Centaurea gymnocarpa is endemic to the island of Capraia, a small island which is part of the Tuscan Archipelago, Italy.

The population size is estimated to be less than 250 individuals.  The decline in this small population is not yet significant enough to classify this species as Critically Endangered, as only one subpopulation, of 20 individuals, is under threat.

It is a herbaceous species that colonizes cracks and fissures of rock faces, growing on acid rocks.  It is found in association with Linaria capraia and other endemic species such as Silene badaroi and Galium caprarium.

C. gymnocarpa belongs to the group known as the "cineraria" group.  This group probably was once a single species when the land masses were united, but as islands were formed, new species evolved on each island.  This means that today there are a number of closely related species of Centaurea in the Mediterranean growing on rocky seaward cliffs, all probably related to a common ancestor.

The subpopulation, situated between Paese and Porto, is severely threatened by competition from two foreign invaders: Carpobrotus acinaciformis and Senecio angulatus.  In recent years, these two invasive species have been expanding in Capraia, but do not yet grow in the areas where C. gymnocarpa occurs, which are, for the most part, far away from areas of human habitation.

This species is protected by the law 56/2000, which is a law guiding biodiversity conservation in the Tuscan region, and is quite similar to the EC Habitats Directive.  Under this law, it is forbidden to collect any species in this genus.

Four of the eight known subpopulations occur in the Tuscan Archipelago National Park.  The Park includes a protected terrestrial area of just under 18,000 ha, and a marine protected area of approximately 60,000 ha (making it the largest European marine park).  The objective of the Tuscan Archipelago National Park is to protect this fragile natural environment, which is very rich in cultural and scientific values.

Monitoring of all subpopulations is needed, and a programme to remove invasive alien plants which threaten one of the subpopulations needs to be undertaken.  Efforts to ensure that these alien species do not start growing in the other areas where this species is found are also very important.  Once the alien species have been eradicated, a re-introduction programme will be planned, using specimens propagated from the threatened population.


William T Stearn. 2004. Botanical Latin. Timber Press. ISBN 0881926272 / ISBN13 9780881926279 http://gimcw.org/books/bookinfo.cfm?bookid=blwts

Germplasm Resources Information Network (GRIN). National Plant Germplasm System. USDA Agricultural Research Service. Website http://www.ars-grin.gov/npgs/aboutgrin.html

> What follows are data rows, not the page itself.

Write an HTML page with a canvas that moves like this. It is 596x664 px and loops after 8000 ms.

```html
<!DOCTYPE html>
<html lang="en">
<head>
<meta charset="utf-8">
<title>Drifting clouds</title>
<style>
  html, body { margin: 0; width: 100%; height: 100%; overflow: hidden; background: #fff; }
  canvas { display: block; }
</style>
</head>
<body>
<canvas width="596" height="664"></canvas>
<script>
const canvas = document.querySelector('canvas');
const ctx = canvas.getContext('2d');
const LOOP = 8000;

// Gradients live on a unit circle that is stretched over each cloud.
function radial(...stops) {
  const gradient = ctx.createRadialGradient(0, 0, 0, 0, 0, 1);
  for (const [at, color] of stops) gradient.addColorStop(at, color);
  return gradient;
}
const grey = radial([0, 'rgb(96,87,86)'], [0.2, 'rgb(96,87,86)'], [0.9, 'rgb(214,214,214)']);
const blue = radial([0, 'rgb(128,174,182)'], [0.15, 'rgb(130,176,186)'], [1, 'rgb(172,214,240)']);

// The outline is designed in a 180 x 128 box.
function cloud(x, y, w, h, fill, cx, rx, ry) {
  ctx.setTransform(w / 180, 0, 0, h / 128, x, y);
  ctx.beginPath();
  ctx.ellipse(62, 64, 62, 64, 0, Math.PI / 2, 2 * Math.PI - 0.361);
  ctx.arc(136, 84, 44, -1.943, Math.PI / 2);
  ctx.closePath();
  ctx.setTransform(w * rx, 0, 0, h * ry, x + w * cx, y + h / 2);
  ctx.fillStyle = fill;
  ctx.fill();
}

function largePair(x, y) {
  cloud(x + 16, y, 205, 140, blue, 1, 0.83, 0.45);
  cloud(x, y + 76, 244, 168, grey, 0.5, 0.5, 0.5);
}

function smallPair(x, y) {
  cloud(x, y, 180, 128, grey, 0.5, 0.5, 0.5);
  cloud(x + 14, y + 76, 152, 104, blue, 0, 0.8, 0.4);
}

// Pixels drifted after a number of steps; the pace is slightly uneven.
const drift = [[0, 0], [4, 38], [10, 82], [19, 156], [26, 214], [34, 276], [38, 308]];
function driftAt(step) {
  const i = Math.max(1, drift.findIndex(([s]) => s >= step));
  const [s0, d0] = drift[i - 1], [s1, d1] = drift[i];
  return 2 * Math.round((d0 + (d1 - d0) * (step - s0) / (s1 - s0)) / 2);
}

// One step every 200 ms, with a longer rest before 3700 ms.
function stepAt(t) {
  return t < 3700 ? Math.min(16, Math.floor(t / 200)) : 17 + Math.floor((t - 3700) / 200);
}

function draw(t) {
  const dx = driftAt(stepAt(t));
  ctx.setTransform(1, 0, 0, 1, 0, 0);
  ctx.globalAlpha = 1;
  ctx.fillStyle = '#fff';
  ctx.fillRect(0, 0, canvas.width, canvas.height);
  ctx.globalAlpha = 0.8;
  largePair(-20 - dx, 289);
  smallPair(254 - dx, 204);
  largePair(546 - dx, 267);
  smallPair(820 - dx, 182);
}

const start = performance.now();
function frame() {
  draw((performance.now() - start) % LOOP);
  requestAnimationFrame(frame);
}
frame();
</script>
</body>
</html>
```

International Union for Conservation of Nature and Natural Resources. The IUCN Red List of Threatened Species. Website http://www.iucnredlist.org/apps/redlist/details/61620/0 [accessed 1 June 2011].

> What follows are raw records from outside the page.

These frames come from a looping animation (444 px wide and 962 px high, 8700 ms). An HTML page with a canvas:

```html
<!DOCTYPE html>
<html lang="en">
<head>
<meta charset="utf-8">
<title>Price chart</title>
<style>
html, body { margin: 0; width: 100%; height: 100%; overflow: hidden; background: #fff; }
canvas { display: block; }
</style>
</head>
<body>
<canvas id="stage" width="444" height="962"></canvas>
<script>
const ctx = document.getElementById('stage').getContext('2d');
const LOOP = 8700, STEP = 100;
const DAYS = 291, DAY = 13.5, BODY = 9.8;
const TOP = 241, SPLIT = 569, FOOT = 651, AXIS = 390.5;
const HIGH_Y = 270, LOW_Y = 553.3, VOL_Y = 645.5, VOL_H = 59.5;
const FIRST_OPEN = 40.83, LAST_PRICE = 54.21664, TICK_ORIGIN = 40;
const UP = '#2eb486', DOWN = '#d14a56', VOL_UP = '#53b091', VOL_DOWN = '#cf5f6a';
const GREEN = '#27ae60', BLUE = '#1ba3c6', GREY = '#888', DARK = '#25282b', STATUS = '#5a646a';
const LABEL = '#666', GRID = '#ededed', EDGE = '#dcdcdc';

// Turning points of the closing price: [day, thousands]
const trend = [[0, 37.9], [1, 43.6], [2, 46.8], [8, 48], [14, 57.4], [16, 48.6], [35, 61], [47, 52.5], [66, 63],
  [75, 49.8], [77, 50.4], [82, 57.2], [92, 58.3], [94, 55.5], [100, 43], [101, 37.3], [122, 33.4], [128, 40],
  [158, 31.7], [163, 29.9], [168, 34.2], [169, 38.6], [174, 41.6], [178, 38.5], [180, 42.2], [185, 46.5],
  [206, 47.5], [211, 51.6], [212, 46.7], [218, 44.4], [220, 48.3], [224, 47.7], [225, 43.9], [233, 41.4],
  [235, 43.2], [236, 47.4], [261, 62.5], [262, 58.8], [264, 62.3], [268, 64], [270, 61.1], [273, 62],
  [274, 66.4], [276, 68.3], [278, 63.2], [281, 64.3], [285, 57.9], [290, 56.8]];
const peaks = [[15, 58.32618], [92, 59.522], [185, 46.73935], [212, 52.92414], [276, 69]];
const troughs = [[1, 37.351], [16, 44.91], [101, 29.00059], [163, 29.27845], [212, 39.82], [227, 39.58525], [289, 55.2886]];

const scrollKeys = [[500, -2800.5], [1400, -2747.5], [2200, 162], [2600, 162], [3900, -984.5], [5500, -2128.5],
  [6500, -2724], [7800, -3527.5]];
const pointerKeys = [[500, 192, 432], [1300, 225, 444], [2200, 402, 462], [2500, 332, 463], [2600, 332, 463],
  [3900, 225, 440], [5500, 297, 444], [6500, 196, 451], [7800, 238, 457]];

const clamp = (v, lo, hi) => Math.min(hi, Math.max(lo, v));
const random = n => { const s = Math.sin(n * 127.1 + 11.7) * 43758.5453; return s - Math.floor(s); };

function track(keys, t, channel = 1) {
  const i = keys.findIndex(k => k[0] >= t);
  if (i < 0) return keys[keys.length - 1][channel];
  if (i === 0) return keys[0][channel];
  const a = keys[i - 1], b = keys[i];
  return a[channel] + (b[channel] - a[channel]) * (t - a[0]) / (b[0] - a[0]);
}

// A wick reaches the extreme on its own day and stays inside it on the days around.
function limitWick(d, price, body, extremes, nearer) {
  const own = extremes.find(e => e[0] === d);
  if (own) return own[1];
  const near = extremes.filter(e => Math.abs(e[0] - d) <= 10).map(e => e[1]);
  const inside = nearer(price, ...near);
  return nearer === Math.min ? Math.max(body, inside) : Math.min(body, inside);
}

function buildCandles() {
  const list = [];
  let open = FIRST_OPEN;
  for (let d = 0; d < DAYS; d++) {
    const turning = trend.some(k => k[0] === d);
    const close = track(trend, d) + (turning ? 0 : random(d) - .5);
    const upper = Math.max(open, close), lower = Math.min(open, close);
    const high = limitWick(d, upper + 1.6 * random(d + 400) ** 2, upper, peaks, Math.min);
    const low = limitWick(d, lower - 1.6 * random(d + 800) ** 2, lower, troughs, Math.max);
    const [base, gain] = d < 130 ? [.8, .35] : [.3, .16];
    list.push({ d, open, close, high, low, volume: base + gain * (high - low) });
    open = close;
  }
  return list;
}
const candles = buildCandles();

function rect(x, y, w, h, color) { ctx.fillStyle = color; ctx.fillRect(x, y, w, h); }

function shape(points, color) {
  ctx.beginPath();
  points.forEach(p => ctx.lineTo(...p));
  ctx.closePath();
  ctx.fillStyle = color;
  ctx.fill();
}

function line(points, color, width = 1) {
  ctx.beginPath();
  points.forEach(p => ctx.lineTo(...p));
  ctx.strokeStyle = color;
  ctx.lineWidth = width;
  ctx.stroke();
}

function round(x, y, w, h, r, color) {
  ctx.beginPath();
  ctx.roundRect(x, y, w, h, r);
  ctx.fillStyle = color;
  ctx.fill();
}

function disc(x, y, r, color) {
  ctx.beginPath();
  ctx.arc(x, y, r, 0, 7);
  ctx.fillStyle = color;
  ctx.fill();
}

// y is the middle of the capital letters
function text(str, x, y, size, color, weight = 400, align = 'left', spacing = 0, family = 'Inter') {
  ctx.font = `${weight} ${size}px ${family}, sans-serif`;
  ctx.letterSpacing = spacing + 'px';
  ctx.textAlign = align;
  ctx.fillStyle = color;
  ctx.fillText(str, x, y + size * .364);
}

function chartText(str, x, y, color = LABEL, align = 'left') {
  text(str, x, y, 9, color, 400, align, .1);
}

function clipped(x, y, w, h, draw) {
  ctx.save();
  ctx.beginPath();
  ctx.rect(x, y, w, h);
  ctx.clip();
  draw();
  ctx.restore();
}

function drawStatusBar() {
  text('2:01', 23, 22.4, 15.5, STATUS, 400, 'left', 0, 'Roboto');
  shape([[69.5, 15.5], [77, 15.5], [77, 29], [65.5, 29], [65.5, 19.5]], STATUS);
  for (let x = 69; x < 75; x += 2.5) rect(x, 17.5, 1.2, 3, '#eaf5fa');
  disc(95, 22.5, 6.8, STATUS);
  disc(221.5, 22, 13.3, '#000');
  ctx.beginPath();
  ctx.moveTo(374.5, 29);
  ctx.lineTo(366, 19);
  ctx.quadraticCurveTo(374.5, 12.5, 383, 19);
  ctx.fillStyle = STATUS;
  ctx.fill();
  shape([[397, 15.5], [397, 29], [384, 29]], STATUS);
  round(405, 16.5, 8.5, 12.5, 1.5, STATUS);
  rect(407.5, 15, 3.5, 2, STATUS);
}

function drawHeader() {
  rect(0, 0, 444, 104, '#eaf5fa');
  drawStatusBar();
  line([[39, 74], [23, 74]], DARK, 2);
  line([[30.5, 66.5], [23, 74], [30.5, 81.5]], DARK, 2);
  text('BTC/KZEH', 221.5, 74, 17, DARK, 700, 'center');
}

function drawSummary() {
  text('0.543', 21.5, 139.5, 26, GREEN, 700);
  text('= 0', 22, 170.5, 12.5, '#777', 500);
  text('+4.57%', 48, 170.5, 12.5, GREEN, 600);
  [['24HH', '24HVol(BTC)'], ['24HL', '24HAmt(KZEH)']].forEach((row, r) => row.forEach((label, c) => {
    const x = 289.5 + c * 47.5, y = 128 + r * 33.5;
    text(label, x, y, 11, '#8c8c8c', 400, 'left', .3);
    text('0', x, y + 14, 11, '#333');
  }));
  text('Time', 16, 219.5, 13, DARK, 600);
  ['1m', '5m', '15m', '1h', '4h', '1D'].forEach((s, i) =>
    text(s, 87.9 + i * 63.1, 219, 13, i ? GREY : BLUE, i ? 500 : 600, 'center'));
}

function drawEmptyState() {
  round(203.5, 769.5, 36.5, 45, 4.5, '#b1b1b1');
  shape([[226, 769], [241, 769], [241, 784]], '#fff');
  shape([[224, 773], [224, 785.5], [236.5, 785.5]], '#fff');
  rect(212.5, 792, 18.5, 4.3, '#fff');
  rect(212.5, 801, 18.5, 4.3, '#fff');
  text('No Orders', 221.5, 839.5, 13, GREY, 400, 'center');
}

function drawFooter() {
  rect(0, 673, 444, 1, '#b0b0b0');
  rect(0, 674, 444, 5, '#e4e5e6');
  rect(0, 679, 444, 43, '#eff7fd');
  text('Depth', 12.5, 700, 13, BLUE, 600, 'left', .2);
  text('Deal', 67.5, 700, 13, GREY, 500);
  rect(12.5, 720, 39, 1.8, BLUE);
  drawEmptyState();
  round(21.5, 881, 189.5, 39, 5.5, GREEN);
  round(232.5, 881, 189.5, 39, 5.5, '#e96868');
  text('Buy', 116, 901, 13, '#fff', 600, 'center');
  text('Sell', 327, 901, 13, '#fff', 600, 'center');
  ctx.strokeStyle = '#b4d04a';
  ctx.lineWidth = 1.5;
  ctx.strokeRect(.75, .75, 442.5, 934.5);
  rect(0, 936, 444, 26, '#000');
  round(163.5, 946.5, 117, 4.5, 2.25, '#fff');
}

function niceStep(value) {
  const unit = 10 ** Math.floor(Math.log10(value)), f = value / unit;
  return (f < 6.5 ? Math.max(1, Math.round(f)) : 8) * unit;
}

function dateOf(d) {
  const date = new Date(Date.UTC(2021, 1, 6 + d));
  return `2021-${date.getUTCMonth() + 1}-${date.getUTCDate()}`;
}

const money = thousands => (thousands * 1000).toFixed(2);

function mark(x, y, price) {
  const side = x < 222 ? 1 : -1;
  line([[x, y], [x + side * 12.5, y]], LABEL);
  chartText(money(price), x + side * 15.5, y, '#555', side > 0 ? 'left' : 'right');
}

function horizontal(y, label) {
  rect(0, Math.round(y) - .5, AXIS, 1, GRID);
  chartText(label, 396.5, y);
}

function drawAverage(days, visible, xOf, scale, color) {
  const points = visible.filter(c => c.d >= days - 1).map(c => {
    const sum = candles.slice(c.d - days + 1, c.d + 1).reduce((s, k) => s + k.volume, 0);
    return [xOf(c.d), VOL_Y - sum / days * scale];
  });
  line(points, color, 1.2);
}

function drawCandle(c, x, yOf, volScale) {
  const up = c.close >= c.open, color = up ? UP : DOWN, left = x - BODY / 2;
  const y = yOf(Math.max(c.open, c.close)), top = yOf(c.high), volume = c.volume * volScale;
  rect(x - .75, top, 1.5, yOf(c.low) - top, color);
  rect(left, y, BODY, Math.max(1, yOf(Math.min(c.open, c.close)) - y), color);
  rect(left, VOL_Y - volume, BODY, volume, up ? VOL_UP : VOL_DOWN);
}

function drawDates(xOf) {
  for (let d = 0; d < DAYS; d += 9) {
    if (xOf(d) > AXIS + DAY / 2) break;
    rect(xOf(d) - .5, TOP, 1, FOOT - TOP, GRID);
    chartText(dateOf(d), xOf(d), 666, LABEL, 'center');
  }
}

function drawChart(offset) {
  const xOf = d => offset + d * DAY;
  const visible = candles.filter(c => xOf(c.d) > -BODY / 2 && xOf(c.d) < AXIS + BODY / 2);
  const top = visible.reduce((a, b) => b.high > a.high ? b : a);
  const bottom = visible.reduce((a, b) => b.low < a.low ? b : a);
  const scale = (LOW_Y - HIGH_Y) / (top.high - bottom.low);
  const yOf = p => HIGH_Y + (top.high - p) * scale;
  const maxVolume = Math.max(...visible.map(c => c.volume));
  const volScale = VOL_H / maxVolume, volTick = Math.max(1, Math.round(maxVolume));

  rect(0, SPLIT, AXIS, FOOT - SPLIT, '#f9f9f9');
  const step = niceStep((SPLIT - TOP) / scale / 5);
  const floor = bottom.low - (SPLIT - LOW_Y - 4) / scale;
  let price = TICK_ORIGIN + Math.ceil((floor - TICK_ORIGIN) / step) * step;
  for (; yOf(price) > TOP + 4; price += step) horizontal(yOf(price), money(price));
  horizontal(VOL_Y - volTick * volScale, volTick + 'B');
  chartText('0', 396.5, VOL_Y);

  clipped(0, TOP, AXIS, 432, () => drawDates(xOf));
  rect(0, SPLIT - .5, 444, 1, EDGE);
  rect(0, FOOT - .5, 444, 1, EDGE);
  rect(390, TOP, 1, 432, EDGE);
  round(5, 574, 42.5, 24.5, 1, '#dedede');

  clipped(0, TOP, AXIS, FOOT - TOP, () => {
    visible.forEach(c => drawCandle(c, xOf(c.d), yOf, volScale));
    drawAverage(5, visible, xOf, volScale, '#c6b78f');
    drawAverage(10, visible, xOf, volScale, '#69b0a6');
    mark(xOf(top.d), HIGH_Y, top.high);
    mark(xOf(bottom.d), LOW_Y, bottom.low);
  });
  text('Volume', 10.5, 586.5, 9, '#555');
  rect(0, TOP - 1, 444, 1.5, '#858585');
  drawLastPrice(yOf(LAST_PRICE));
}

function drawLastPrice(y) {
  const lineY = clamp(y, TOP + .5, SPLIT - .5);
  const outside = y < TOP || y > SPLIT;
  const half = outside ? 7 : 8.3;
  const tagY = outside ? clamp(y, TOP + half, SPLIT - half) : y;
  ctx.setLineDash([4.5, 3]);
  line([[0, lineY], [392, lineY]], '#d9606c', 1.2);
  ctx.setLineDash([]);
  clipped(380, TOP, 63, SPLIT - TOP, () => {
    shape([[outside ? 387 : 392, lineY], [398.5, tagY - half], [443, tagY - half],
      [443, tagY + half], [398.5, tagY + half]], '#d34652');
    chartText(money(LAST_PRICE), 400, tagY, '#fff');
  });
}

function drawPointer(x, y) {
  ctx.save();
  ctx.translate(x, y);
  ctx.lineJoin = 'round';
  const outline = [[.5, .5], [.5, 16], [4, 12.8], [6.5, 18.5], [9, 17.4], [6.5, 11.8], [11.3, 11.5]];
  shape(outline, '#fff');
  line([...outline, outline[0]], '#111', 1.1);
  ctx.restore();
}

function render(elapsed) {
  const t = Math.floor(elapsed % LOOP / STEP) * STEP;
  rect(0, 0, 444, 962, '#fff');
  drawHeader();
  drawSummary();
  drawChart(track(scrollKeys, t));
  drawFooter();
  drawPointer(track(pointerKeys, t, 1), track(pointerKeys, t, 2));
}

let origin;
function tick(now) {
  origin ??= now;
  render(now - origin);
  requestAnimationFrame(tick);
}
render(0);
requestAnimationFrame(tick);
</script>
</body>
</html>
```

Cela Renzoni G, Viegi L.. 1983. Centaurea cineraria s.l. (Asteraceae) in Italia: revisione citotassonomica.. Atti della Società Toscana di Scienze Naturali. Memorie serie B, 89: pp. 99-144. Società Toscana di Scienze Naturali, Pisa. Centaurea_cineraria_in_Italia.pdf